Funding and Budget Proposals
Should teacher librarians have the responsibility of submitting a budget proposal to fund the library collection to the school’s senior management and/or the school community? Or should such proposals come from a wider group such as a school library committee?
O’Connell (2017, p. 383) states that “It is the responsibility of the teacher librarian or resource teacher in collaboration with teachers and other professional staff to resource the curriculum.” The keyword in this case is collaboration. With more people involved in the decision-making process, there is a greater chance that the budget proposal, and resulting library collection, will be more attuned to the learning community’s needs. The teacher librarian should oversee the process and have the final say, but it is a good idea to seek information about where the collection might be lacking from a range of stakeholders.
So, budget proposals should come from a school library committee or similar group, although, since they have the final say, the teacher librarian may actually hand in the proposal to the relevant authority.
Is it preferable that the funding for the school library collection be distributed to teachers and departments so they have the power to determine what will be added to the library collection?
Again, collaboration is critical when developing the library collection. However, based on experiences as a classroom teacher, finding the time to search for, analyse and justify new resources for the library collection will be challenging. Sure, teachers and departments should be able to make requests for certain resources, or types of resources, but distributing the financial figures and giving teachers the power to choose what goes into the library might not work. What if, the following year, the teacher moves on to another school, and they were the only stakeholder to lobby for a particular resource?

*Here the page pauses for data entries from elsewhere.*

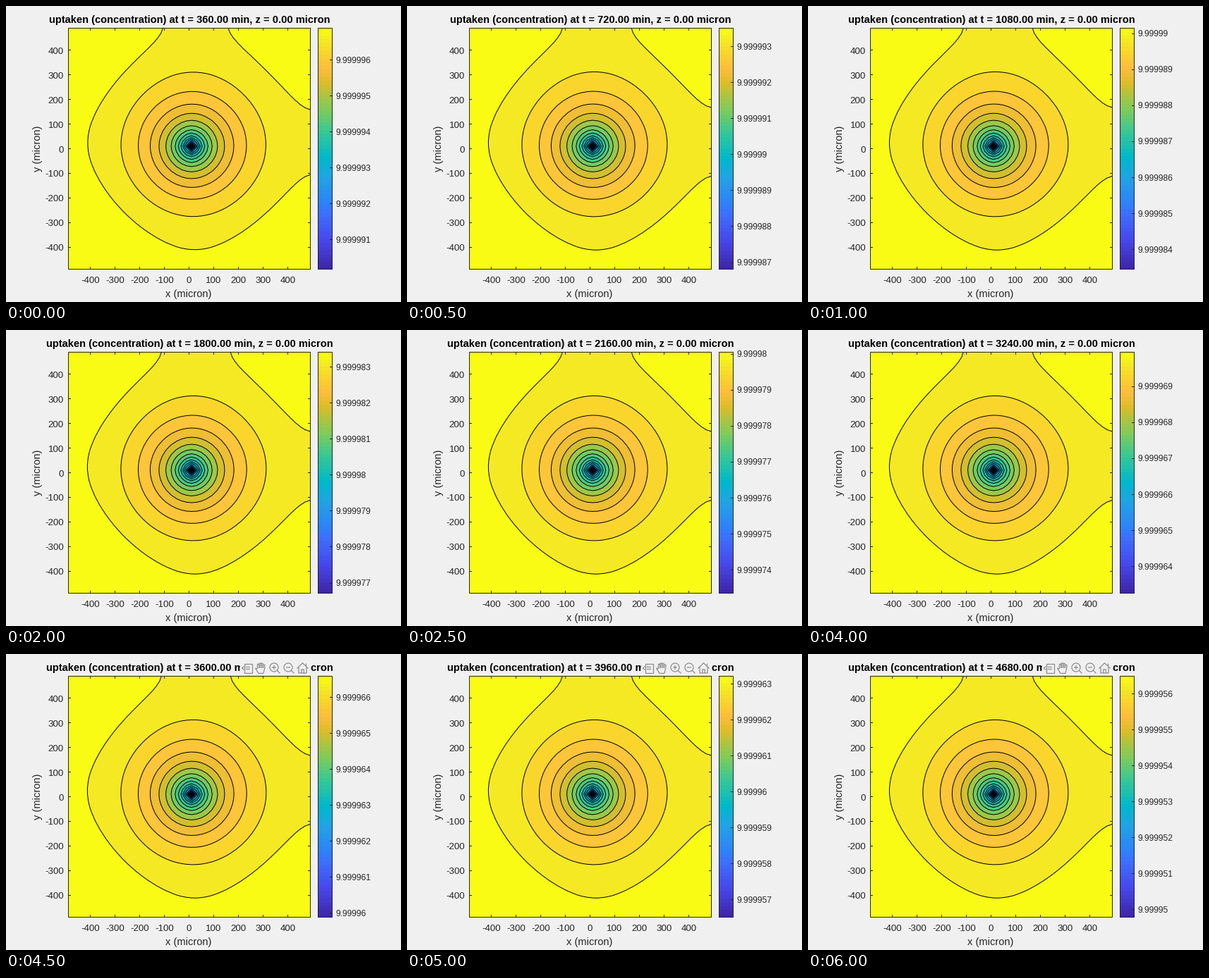
A matplotlib script that plays this animation: 560x420 px, repeating every 6500 ms.

```python
import numpy as np
import matplotlib.pyplot as plt
from matplotlib.animation import FuncAnimation
from matplotlib.colors import LinearSegmentedColormap
from matplotlib.patches import Circle, Polygon, Rectangle

W, H, DPI = 560, 420, 100
FRAMES, INTERVAL = 13, 500
PX = 72 / DPI                      # points per pixel
BG, INK, ICON = "#f0f0f0", "#262626", "#8a8a8a"

LEFT, RIGHT, TOP, BOTTOM = 88, 431, 31.5, 373.5
BAR_L, BAR_R = 442, 462
BAR_RANGE = 6.70                   # colour bar span, in 1e-6
N, CELL, HALF = 50, 25, 490        # grid size, sink index, half width
LEVELS = 20
SPLIT = 0.06                       # smoothing by the split time step

plt.rcParams["font.family"] = "Liberation Sans"

KEYS = {0: "#3e26a8", 7: "#4747eb", 14: "#3e6fff", 17: "#2f81fa",
        24: "#20a5e3", 29: "#01b8ca", 36: "#37c897", 42: "#81cc59",
        49: "#dcbd29", 53: "#febe3d", 57: "#fad62d", 60: "#f5e924",
        63: "#f9fb15"}
CMAP = LinearSegmentedColormap.from_list(
    "blue_yellow", [(i / 63, c) for i, c in KEYS.items()])
PALETTE = CMAP(np.linspace(0, 1, 64))
BANDS = [PALETTE[min(63, 64 * (i + 1) // LEVELS)] for i in range(LEVELS)]

# Cosine modes of diffusion in a closed box
order = np.arange(N)
MODES = np.cos(np.pi * np.outer(order + .5, order) / N) * np.sqrt(2 / N)
MODES[:, 0] = np.sqrt(1 / N)
lam = 2 - 2 * np.cos(np.pi * order / N)
LAM = np.add.outer(lam, lam) + SPLIT * np.outer(lam, lam)
LAM[0, 0] = 1
AXIS = np.linspace(-HALF, HALF, N)


def field(minutes):
    """Concentration around one steady sink, relative to the mean."""
    weight = (1 - np.exp(-2.5 * LAM * minutes)) / LAM
    weight[0, 0] = 0
    weight *= np.outer(MODES[CELL], MODES[CELL])
    return -MODES @ weight @ MODES.T


fig = plt.figure(figsize=(W / DPI, H / DPI), dpi=DPI, facecolor=BG)
plot = fig.add_axes([LEFT / W, 1 - BOTTOM / H,
                     (RIGHT - LEFT) / W, (BOTTOM - TOP) / H])
plot.axis("off")
page = fig.add_axes([0, 0, 1, 1])
page.axis("off")


def pixel(v):
    """Centre of the pixel that holds v."""
    return np.floor(v) + .5


def line(xs, ys, color=INK, width=1, z=3):
    return page.plot(xs, ys, color=color, lw=width * PX, zorder=z,
                     solid_capstyle="butt", snap=False)[0]


def text(x, y, s, size, color=INK, ha="center", **kw):
    return page.text(x, y, s, fontsize=size * PX, color=color, ha=ha,
                     va="baseline", zorder=4, **kw)


def frame_box(x0, x1):
    x0, x1, y0, y1 = map(pixel, (x0, x1, TOP, BOTTOM))
    page.add_patch(Rectangle((x0, y0), x1 - x0, y1 - y0, fill=False, ec=INK,
                             lw=PX, zorder=3, snap=False))


def draw_axes():
    frame_box(LEFT, RIGHT)
    cx, cy = (LEFT + RIGHT) / 2, (TOP + BOTTOM) / 2
    for v in range(-400, 401, 100):
        x = cx + v * (RIGHT - LEFT) / (2 * HALF)
        y = cy - v * (BOTTOM - TOP) / (2 * HALF)
        for edge, step in ((BOTTOM, -3.5), (TOP, 3.5)):
            line([pixel(x)] * 2, [edge, edge + step])
        for edge, step in ((LEFT + .5, 3.5), (RIGHT + .5, -3.5)):
            line([edge, edge + step], [pixel(y)] * 2)
        text(x, 393, str(v), 13.33)
        text(82, y + 5, str(v), 13.33, ha="right")
    text(cx - .5, 413, "x (micron)", 14.67)
    text(49, cy, "y (micron)", 14.67, rotation=90, rotation_mode="anchor")


def draw_bar():
    page.imshow(PALETTE[::-1, None], aspect="auto", interpolation="nearest",
                extent=(BAR_L, BAR_R + 1, BOTTOM + .5, TOP - .5), zorder=1)
    frame_box(BAR_L, BAR_R)


def draw_toolbar():
    """Grey tool icons that cover the end of the title."""
    parts = [page.add_patch(Rectangle((331.5, 11), 99.5, 19, fc=BG, ec="none",
                                      zorder=6))]

    def stroke(xs, ys):
        parts.append(line(xs, ys, ICON, 1.2, 7))

    def outline(shape):
        shape.set(fill=False, edgecolor=ICON, linewidth=1.2 * PX, zorder=7)
        parts.append(page.add_patch(shape))

    # data tip
    outline(Rectangle((337.5, 13.5), 11, 13))
    stroke([337.5, 334.5, 337.5], [17.5, 20, 22.5])
    for y in (18.5, 21.5):
        stroke([340, 346], [y, y])

    # hand
    for i in range(4):
        x, tip = 356.5 + 2.7 * i, 13 + .8 * (i - 1.3) ** 2
        stroke([x, x, x + 2.2, x + 2.2], [20, tip, tip, 20])
    outline(Polygon([(357, 21), (353.5, 20), (358, 27.5), (364.8, 27.5),
                     (366.8, 20)], closed=False))

    # zoom in and out
    for cx in (380, 400):
        outline(Circle((cx, 19), 6))
        stroke([cx - 3, cx + 3], [19, 19])
        stroke([cx + 4.3, cx + 8.5], [23.3, 27.5])
    stroke([380, 380], [16, 22])

    # home
    stroke([412.5, 420.5, 428.5], [20.5, 12.8, 20.5])
    stroke([415, 415, 426, 426], [18.5, 27, 27, 18.5])
    stroke([418.8, 418.8, 422.2, 422.2], [27, 22, 22, 27])
    stroke([425.5, 425.5], [13.5, 17])
    return parts


draw_axes()
draw_bar()
title = text(260, 24, "", 14.67, "black", weight="bold")
toolbar = draw_toolbar()
page.set(xlim=(0, W), ylim=(H, 0))
bar_marks = []


def draw_contours(k):
    for old in list(plot.collections):
        old.remove()
    c = field(360 * (k + 1))
    edges = np.linspace(c.min(), c.max(), LEVELS + 1)
    plot.contourf(AXIS, AXIS, c.T, levels=edges + 1e-6 * (edges > 0),
                  colors=BANDS, antialiased=False)
    plot.contour(AXIS, AXIS, c.T, levels=edges[1:-1], colors="black",
                 linewidths=PX, linestyles="solid")
    plot.set(xlim=(-HALF, HALF), ylim=(-HALF, HALF))


def draw_bar_marks(k):
    while bar_marks:
        bar_marks.pop().remove()
    top = 3.12 + 3.366 * k         # shortfall from 10 at the top, in 1e-6
    for m in range(int(np.ceil(top)), int(top + BAR_RANGE) + 1):
        y = TOP + (m - top) * (BOTTOM - TOP) / BAR_RANGE
        bar_marks.append(line([BAR_R - 3, BAR_R + .5], [pixel(y)] * 2))
        bar_marks.append(text(468, y + 4.3, f"{10 - m * 1e-6:.7g}", 12,
                              ha="left"))


def update(k):
    draw_contours(k)
    draw_bar_marks(k)
    title.set_text(f"uptaken (concentration) at t = {360 * (k + 1):.2f} min, "
                   "z = 0.00 micron")
    for part in toolbar:
        part.set_visible(k >= 9)
    return []


anim = FuncAnimation(fig, update, frames=FRAMES, interval=INTERVAL,
                     init_func=lambda: update(0), repeat=True, repeat_delay=0)
plt.show()
```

O’Connell, J. (2017). School libraries. In Abdullahi, I. (Ed.), Global library and information science: A textbook for students and educators. Berlin, Boston: De Gruyter Saur